Rows of rooftop solar panels
The solar installation is spread across multiple rooftops at the Westmont Distribution Center near the Port of LA.
Photos by Elijah Chiland

Editor's Note: This post was originally published in June, 2017 and has been updated with the most recent information.

Los Angeles—where the sun shines three out of every four days per year—is now home to one of the largest rooftop solar installations ever constructed.

On Monday, Mayor Eric Garcetti toured the recently completed Westmont Solar Rooftop project in San Pedro, a 2 million-square-foot arrangement of solar panels that is expected to generate up to 16.4 megawatts of power for the Los Angeles Department of Water and Power—enough to supply around 5,000 homes.

The installation was developed by solar energy installation firm PermaCity as part of the DWP’s Feed-in Tariff program, which allows property owners to sell energy gathered from rooftop solar installations directly to the power company.

The program was developed as a strategy to help DWP meet a state mandate requiring electricity providers to source at least one-third of their power from renewable sources by 2020.

Rows of solar panels

The San Pedro installation is the largest of 41 FiT projects completed thus far, eclipsing a 5.1-megawatt project installed in 2015 at the Forever 21 headquarters in Lincoln Heights. Another large project is under construction now at a U.S. Postal Service processing center in South LA. When complete, it’s expected to generate about 11 megawatts of power, with 10 being sold to DWP and the remainder being used to power the facility itself.

Garcetti had high praise for the Westmont rooftop project Monday, pointing to an estimate that it would create 500 local jobs.

Solar panels with Vincent Thomas bridge in background

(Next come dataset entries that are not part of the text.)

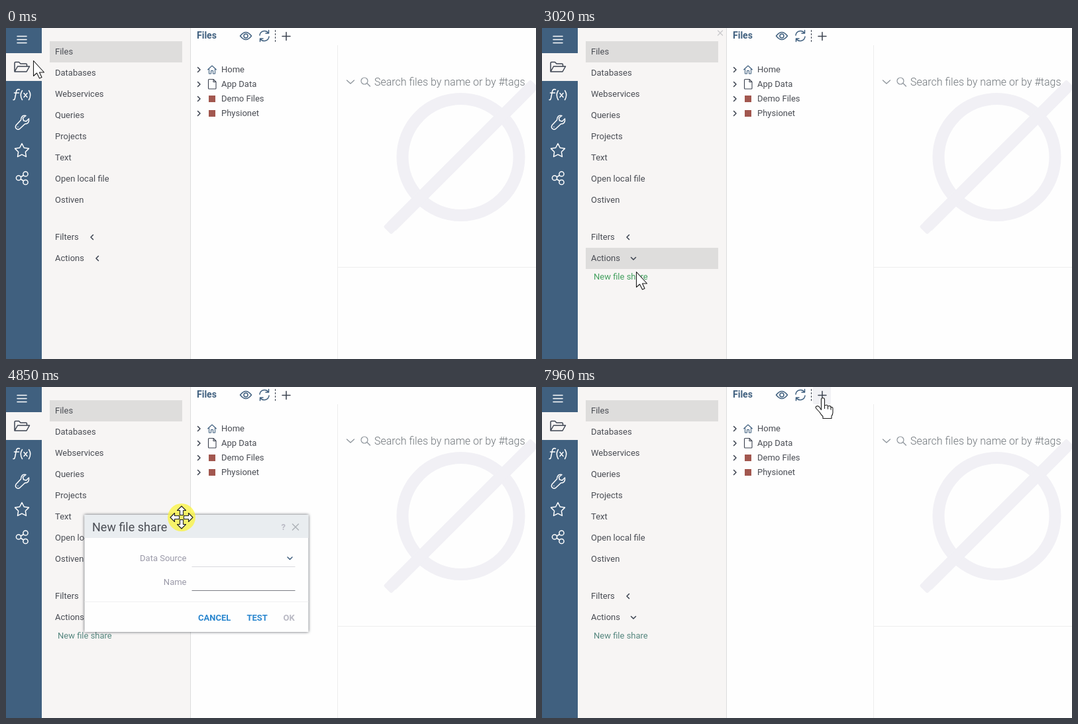
These frames come from a looping animation (800 px wide and 500 px high, 8000 ms). An HTML page:

```html
<!DOCTYPE html>
<html lang="en">
<head>
<meta charset="utf-8">
<title>New file share</title>
<style>
  html, body { margin: 0; width: 100%; height: 100%; overflow: hidden; background: #fefefe; }
  svg { display: block; width: 800px; height: 500px; font: 13px Roboto, sans-serif; }
  text { fill: #4a4d54; white-space: pre; }
  .line { fill: none; stroke-width: 1.5; stroke-linecap: round; stroke-linejoin: round; }
  .white { stroke: #fff; }
  .navy { stroke: #40607f; }
  .dark { stroke: #3c4350; }
  .pale { stroke: #c9c9cc; stroke-width: 1.2; }
  .title { font-size: 18px; }
  .bold { font-weight: 700; }
  .label { fill: #9a99a8; text-anchor: end; }
  .action { fill: #2b87cf; font-weight: 700; }
  .off { fill: #b9b9c4; font-weight: 700; }
  .cursor { fill: #fff; stroke: #1c1c1c; stroke-width: 1.1; stroke-linejoin: round; }
</style>
</head>
<body>
<svg id="stage" viewBox="0 0 800 500"></svg>
<script>
const text = (x, y, str, cls = '') => `<text x="${x}" y="${y}" class="${cls}">${str}</text>`;
const line = (d, cls, extra = '') => `<path class="line ${cls}" d="${d}" ${extra}/>`;
const rect = (x, y, w, h, fill, extra = '') =>
  `<rect x="${x}" y="${y}" width="${w}" height="${h}" fill="${fill}" ${extra}/>`;
const cross = (x, y, r, cls, id = '') =>
  line(`M${x - r} ${y - r}l${2 * r} ${2 * r}m0 ${-2 * r}l${-2 * r} ${2 * r}`, cls, id && `id="${id}"`);

const menu = ['Files', 'Databases', 'Webservices', 'Queries', 'Projects', 'Text', 'Open local file', 'Ostiven'];
const tree = ['Home', 'App Data', 'Demo Files', 'Physionet'];

const starPoints = Array.from({ length: 10 }, (_, i) => {
  const r = i % 2 ? 5.6 : 11, a = Math.PI * i / 5;
  return `${24 + r * Math.sin(a)} ${185.5 - r * Math.cos(a)}`;
}).join('L');

const sidebar = rect(0, 0, 54, 500, '#40607f') + rect(0, 38, 54, 42, '#f7f5f4') +
  line('M17 12.5h14M17 17.5h14M17 22.5h14', 'white') +
  line('M13 65.500V53q0-1.500 1.500-1.500h5l2.500 2.500h8q1.500 0 1.500 1.500v2.500M13 66l4.500-8h18l-4.500 8z', 'dark') +
  line('M20.500 93q-4-1.500-5 3l-2 10q-.7 3-2.500 2.500M12.500 98h7M24.500 94.500q-4.500 6.500 0 14M27 98.500l5 6m0-6l-5 6M34.500 94.500q4.500 6.500 0 14', 'white') +
  line('M30 132.500q-7-1.500-7.500 6.500l-7.500 8q-1.500 3 .5 5t5 .5l8-7.500q7 0 6-8l-4 4-4-1-1-4zM18 149.500v.1', 'white') +
  line(`M${starPoints}z`, 'white') +
  line('M22.500 225l4-2.500M22.500 228.500l4 2.500', 'white') +
  [[19, 226.5], [29.5, 220.5], [29.5, 233]].map(([x, y]) =>
    `<circle class="line white" cx="${x}" cy="${y}" r="3.6"/>`).join('');

const panel = rect(54, 0, 224, 500, '#f7f5f4') + rect(278, 0, 1, 500, '#dcdcdc') +
  rect(66, 20, 200, 32, '#dedddc') + rect(66, 0, 200, 32, '#dedddc', 'id="hover"') +
  menu.map((name, i) => text(74, 40 + 32 * i, name)).join('') +
  text(74, 320, 'Filters') + line('M131.500 312.500l-3.500 3.500 3.500 3.500', 'dark') +
  text(74, 352, 'Actions') +
  line('M139.500 344.500l-3.500 3.500 3.500 3.500', 'dark', 'id="closed"') +
  line('M134.500 346.500l3.500 3.500 3.500-3.500', 'dark', 'id="open"') +
  '<text id="link" x="78" y="380">New file share</text>' +
  cross(269, 7.5, 3.5, 'pale', 'panelClose');

const files = text(288, 16, 'Files', 'bold" style="font-size:14px;fill:#40607f') +
  rect(409, -2, 27, 28, '#f1f1f4', 'id="plusHover" rx="2"') +
  line('M353.500 12q8.500-11 17 0q-8.500 11-17 0z', 'navy') +
  '<circle class="line navy" cx="362" cy="12" r="3"/>' +
  line('M383 11a7.200 7.200 0 0 1 13-3.500m.5-4v4.500h-4.500M397 13a7.200 7.200 0 0 1-13 3.500m-.5 4v-4.500h4.500', 'navy') +
  line('M406.500 3v18', 'dark', 'stroke-dasharray="3 2" style="stroke-width:1;stroke-linecap:butt"') +
  line('M417 12.500h12M423 6.500v12', 'dark') +
  tree.map((name, i) => line(`M289.500 ${59.500 + 22 * i}l3.500 3.500-3.500 3.500`, 'dark') +
    text(325, 67 + 22 * i, name)).join('') +
  line('M304.500 63l6.500-6 6.500 6M306.500 62v7h3v-4.500h3v4.500h3v-7', 'navy', 'style="stroke-width:1.1"') +
  line('M305.500 78.500q0-1 1-1h6.500l4 4v9.500q0 1-1 1h-9.500q-1 0-1-1zM313 77.500v4h4', 'dark', 'style="stroke-width:1.1"') +
  rect(306, 102, 10, 10, '#a2574f') + rect(306, 124, 10, 10, '#a2574f') +
  cross(486, 40, 4.5, 'pale', 'filesClose');

const preview = rect(500, 26, 1, 474, '#eeeeee') + rect(500, 361, 300, 1, '#eeeeee') +
  '<g fill="none" stroke="#f1f0f5" stroke-width="18"><circle cx="686.5" cy="195" r="88"/>' +
  '<path d="M582 300L792 90" stroke-linejoin="round"/></g>' +
  rect(-157, -8.5, 314, 17, '#f1f0f5', 'rx="3" transform="translate(686.5 195) rotate(-45)"') +
  line('M514.500 79l5.500 5 5.500-5', '', 'stroke="#8b9299" style="stroke-width:1.2"') +
  line('M545.500 84l4 4M546 80a5 5 0 1 1-10 0a5 5 0 1 1 10 0', '', 'stroke="#8b9299" style="stroke-width:1.2"') +
  text(556, 87, 'Search files by name or by #tags', '" style="font-size:16px;font-weight:300;fill:#6f757a');

const dialog = '<g id="dialog">' +
  rect(0, 0, 338, 177, '#fefefe', 'style="filter:drop-shadow(0 0 2px rgba(30,35,45,.75))"') +
  rect(0, 0, 338, 35, '#e9edf0') +
  text(11.5, 24.5, 'New file share', 'title') + text(297, 23, '?', 'off') +
  cross(318.5, 18.5, 4.5, '', 'dialogClose') +
  text(154, 70, 'Data Source', 'label') + text(154, 106, 'Name', 'label') +
  rect(162, 78, 156, 1, '#dadade') + rect(162, 114, 156, 1, '#7b7d84') +
  line('M306.500 64l3.500 3.500 3.500-3.500', 'navy') + rect(0, 131, 338, 1, '#f0f0f1') +
  text(171.5, 159.5, 'CANCEL', 'action') + text(245, 159.5, 'TEST', 'action') +
  text(300, 159.5, 'OK', 'off') + '</g>';

const arm = a => `<path transform="rotate(${a})" d="M0-17l6.500 6.500h-4v7h-5v-7h-4z"/>`;
const pointer = '<circle id="disc" r="21" fill="#fbf53c" fill-opacity=".75"/><g id="pointer" class="cursor">' +
  '<path id="arrow" d="M.5.5v23l5-4.500 4 8 3.500-1.500-3.500-7.500h7z"/>' +
  '<path id="hand" d="M-2.500 17.500V2q0-2.500 2.500-2.500t2.500 2.500v9q4.500-2 5 1q4-1.500 4.500 1.500q3-.5 3 2v6q0 3-2 5.500v3.500h-13v-3q-3-3-5-6.500l-5.500-6q-1-2 1-3t4 1zM2.500 11v5M7.500 12v4.500M12 13.500v4"/>' +
  `<g id="move">${[0, 90, 180, 270].map(arm).join('')}</g></g>`;

document.getElementById('stage').innerHTML = preview + files + panel + sidebar + dialog + pointer;
const el = id => document.getElementById(id);
el('dialogClose').setAttribute('stroke', '#aeb3b8');

// Bursts of movement: start, end, number of steps.
const bursts = [[970, 1250, 5], [1450, 2200, 11], [2270, 3020, 10], [3100, 3230, 2], [3490, 4240, 11],
  [4370, 5060, 11], [5260, 6010, 10], [7350, 7960, 10]];

// time, x, y, cursor shape from then on
const pointerPath = [[0, 41, 49, 'arrow'], [900, 41, 49, 'arrow'], [1250, 57, 8, 'arrow'], [1450, 60, 12, 'arrow'],
  [1525, 68, 21, 'hand'], [1675, 80, 34, 'hand'], [2125, 132, 308, 'hand'], [2200, 136, 327, 'hand'],
  [2430, 139, 344, 'hand'], [2770, 139, 344, 'hand'], [3020, 142, 368, 'arrow'], [3100, 144, 372, 'arrow'],
  [3230, 146, 377, 'hand'], [3715, 146, 377, 'arrow'], [4090, 275, 392, 'move'], [4240, 293, 395, 'move'],
  [4370, 293, 395, 'move'], [4439, 292, 390, 'move'], [4508, 290.5, 373, 'move'], [4853, 265, 197, 'move'],
  [4991, 262, 156, 'move'], [5060, 262, 152, 'move'], [5260, 262, 152, 'move'], [5920, 436, 163, 'hand'],
  [6010, 439, 162, 'hand'], [6490, 439, 162, 'arrow'], [7350, 439, 162, 'arrow'],
  [7880, 426, 23, 'hand'], [7960, 424, 17, 'hand'], [8000, 424, 17, 'hand']];
const dialogPath = [[0, 145, 390], [4370, 145, 390], [4439, 144, 385], [4508, 142.5, 368.5], [4853, 118.5, 193],
  [4991, 115, 147], [5060, 115, 143], [8000, 115, 143]];
const presses = [[2520, 2680], [3490, 3640], [4370, 5050], [6340, 6490]];

function stepped(t) {
  for (const [start, end, count] of bursts) {
    if (t < start || t >= end) continue;
    const gap = (end - start) / (count - 1);
    return start + gap * Math.min(count - 1, Math.floor((t - start) / gap + 0.25));
  }
  return t;
}

function along(path, t) {
  let i = path.length - 2;
  while (i > 0 && path[i][0] > t) i--;
  const [a, b] = [path[i], path[i + 1]];
  const k = (t - a[0]) / (b[0] - a[0]);
  return [a[1] + (b[1] - a[1]) * k, a[2] + (b[2] - a[2]) * k, a[3]];
}

function hoveredRow(t, y) {
  if (t < 1450 || t >= 3100) return null;
  if (y >= 332) return 332;
  if (y >= 300) return 300;
  return y >= 20 && y < 276 ? 20 + 32 * Math.floor((y - 20) / 32) : null;
}

const show = (id, on) => el(id).setAttribute('visibility', on ? 'visible' : 'hidden');
const place = (id, x, y) => el(id).setAttribute('transform', `translate(${x} ${y})`);

function draw(time) {
  const t = stepped(time);
  const [x, y, shape] = along(pointerPath, t);
  place('pointer', x, y);
  place('disc', x, y);
  for (const name of ['arrow', 'hand', 'move']) show(name, name === shape);
  show('disc', presses.some(([a, b]) => t >= a && t < b));

  const row = hoveredRow(t, y);
  show('hover', row !== null);
  if (row !== null) el('hover').setAttribute('y', row);

  const opened = t >= 2600;
  show('closed', !opened);
  show('open', opened);
  show('link', opened);
  el('link').style.fill = t < 3490 ? '#43a05f' : '#56877f';

  const [left, top] = along(dialogPath, t);
  place('dialog', left, top);
  el('dialog').style.display = t >= 3640 && t < 6490 ? '' : 'none';
  show('panelClose', t >= 1040 && t < 3715);
  show('filesClose', t >= 6490 && t < 7880);
  show('plusHover', t >= 7880);
}

let origin;
function tick(now) {
  origin ??= now;
  draw((now - origin) % 8000);
  requestAnimationFrame(tick);
}
draw(0);
requestAnimationFrame(tick);
</script>
</body>
</html>
```
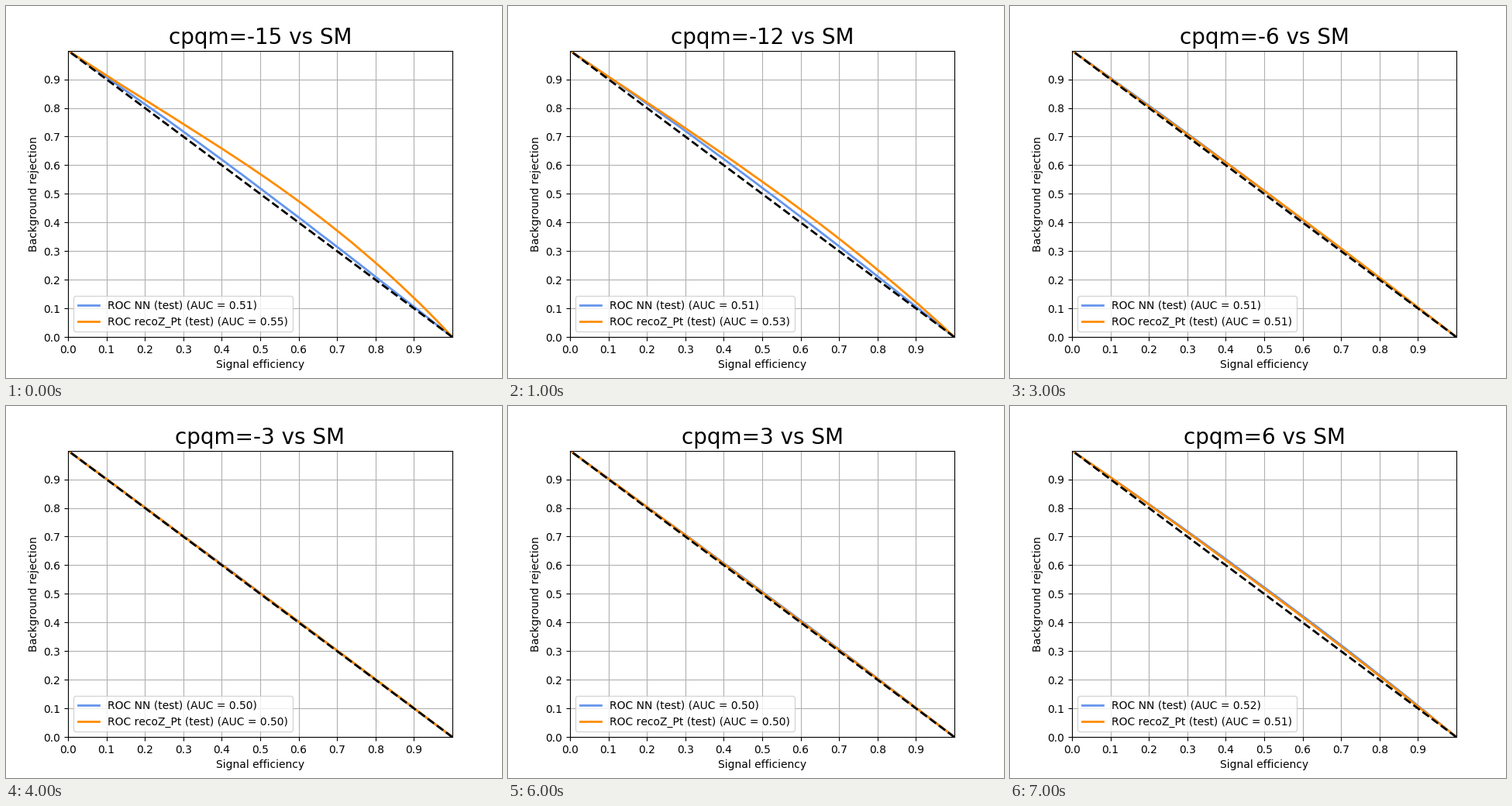
Animation, 640 px wide and 480 px high, one loop 8000 ms. Source, as a matplotlib script:

```python
import numpy as np
import matplotlib.pyplot as plt
from matplotlib.animation import FuncAnimation

plt.rcParams["text.kerning_factor"] = 6  # unkerned text

STEPS = 8
x = np.linspace(0, 1, 201)


def nn_shape(c):
    """Area gained over the diagonal and skew of the bump; gain saturates."""
    gain = 2.75e-4 * c**2 * np.exp(-c**2 / 140)
    return gain * (2 if c > 0 else 1), 0.02 * (c + 3)


def pt_shape(c):
    """As above, but the gain keeps growing with the square of the coupling."""
    return 2.05e-4 * c**2 * (1.65 if c > 0 else 1), max(-c, 0) / 25


def roc(area, skew, seed):
    """Diagonal plus a skewed parabola and a little sampling noise."""
    bump = 6 * area * x * (1 - x) * (1 + skew * (2 * x - 1))
    walk = np.cumsum(np.random.default_rng(seed).normal(0, 0.00012, x.size))
    return 1 - x + bump + walk - walk[0] - x * (walk[-1] - walk[0])


fig, ax = plt.subplots(figsize=(6.4, 4.8), dpi=100)
nn_line, = ax.plot([], [], color="cornflowerblue", lw=2, label="NN")
pt_line, = ax.plot([], [], color="darkorange", lw=2, label="recoZ_Pt")
ax.plot([1, 0], [0, 1], "k--", lw=2)
ticks = np.arange(0, 1, 0.1)
ax.set(xlim=(0, 1), ylim=(0, 1), xticks=ticks, yticks=ticks,
       xlabel="Signal efficiency", ylabel="Background rejection")
ax.grid(True)
title = ax.set_title("", fontsize=20)
labels = ax.legend(loc="lower left").get_texts()
curves = list(zip((nn_line, pt_line), labels, (nn_shape, pt_shape)))


def update(i):
    coupling = 3 * i - 15
    title.set_text(f"cpqm={coupling} vs SM")
    for k, (line, label, shape) in enumerate(curves):
        area, skew = shape(coupling)
        line.set_data(x, roc(area, skew, 2 * i + k))
        label.set_text(f"ROC {line.get_label()} (test) (AUC = {0.5 + area:.2f})")
    return nn_line, pt_line, title, *labels


anim = FuncAnimation(fig, update, frames=STEPS, interval=1000, repeat=True)
plt.show()
```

The solar installation is spread across multiple rooftops at the Westmont Distribution Center, close to the 110 Freeway. All told, the project includes over 50,000 photovoltaic panels capable of producing 565 million killowatt hours over the next 20 years.

The panels have a bifacial design, which means that they can collect reflected light from the surface of the roof in addition to direct sunlight. This should allow them to gather about 45 percent more power than a traditional solar panel. DWP claims the project will be the most powerful rooftop installation in the nation.

In terms of environmental impact, PermaCity estimates that the carbon emissions savings generated by the project will be equivalent to removing 6,000 cars from local streets.

Correction: A previous version of this story incorrectly stated that the project would be the largest of its kind in the nation. In fact, the rooftop installation at Apple’s campus in Cupertino is slightly larger. We apologize for the error.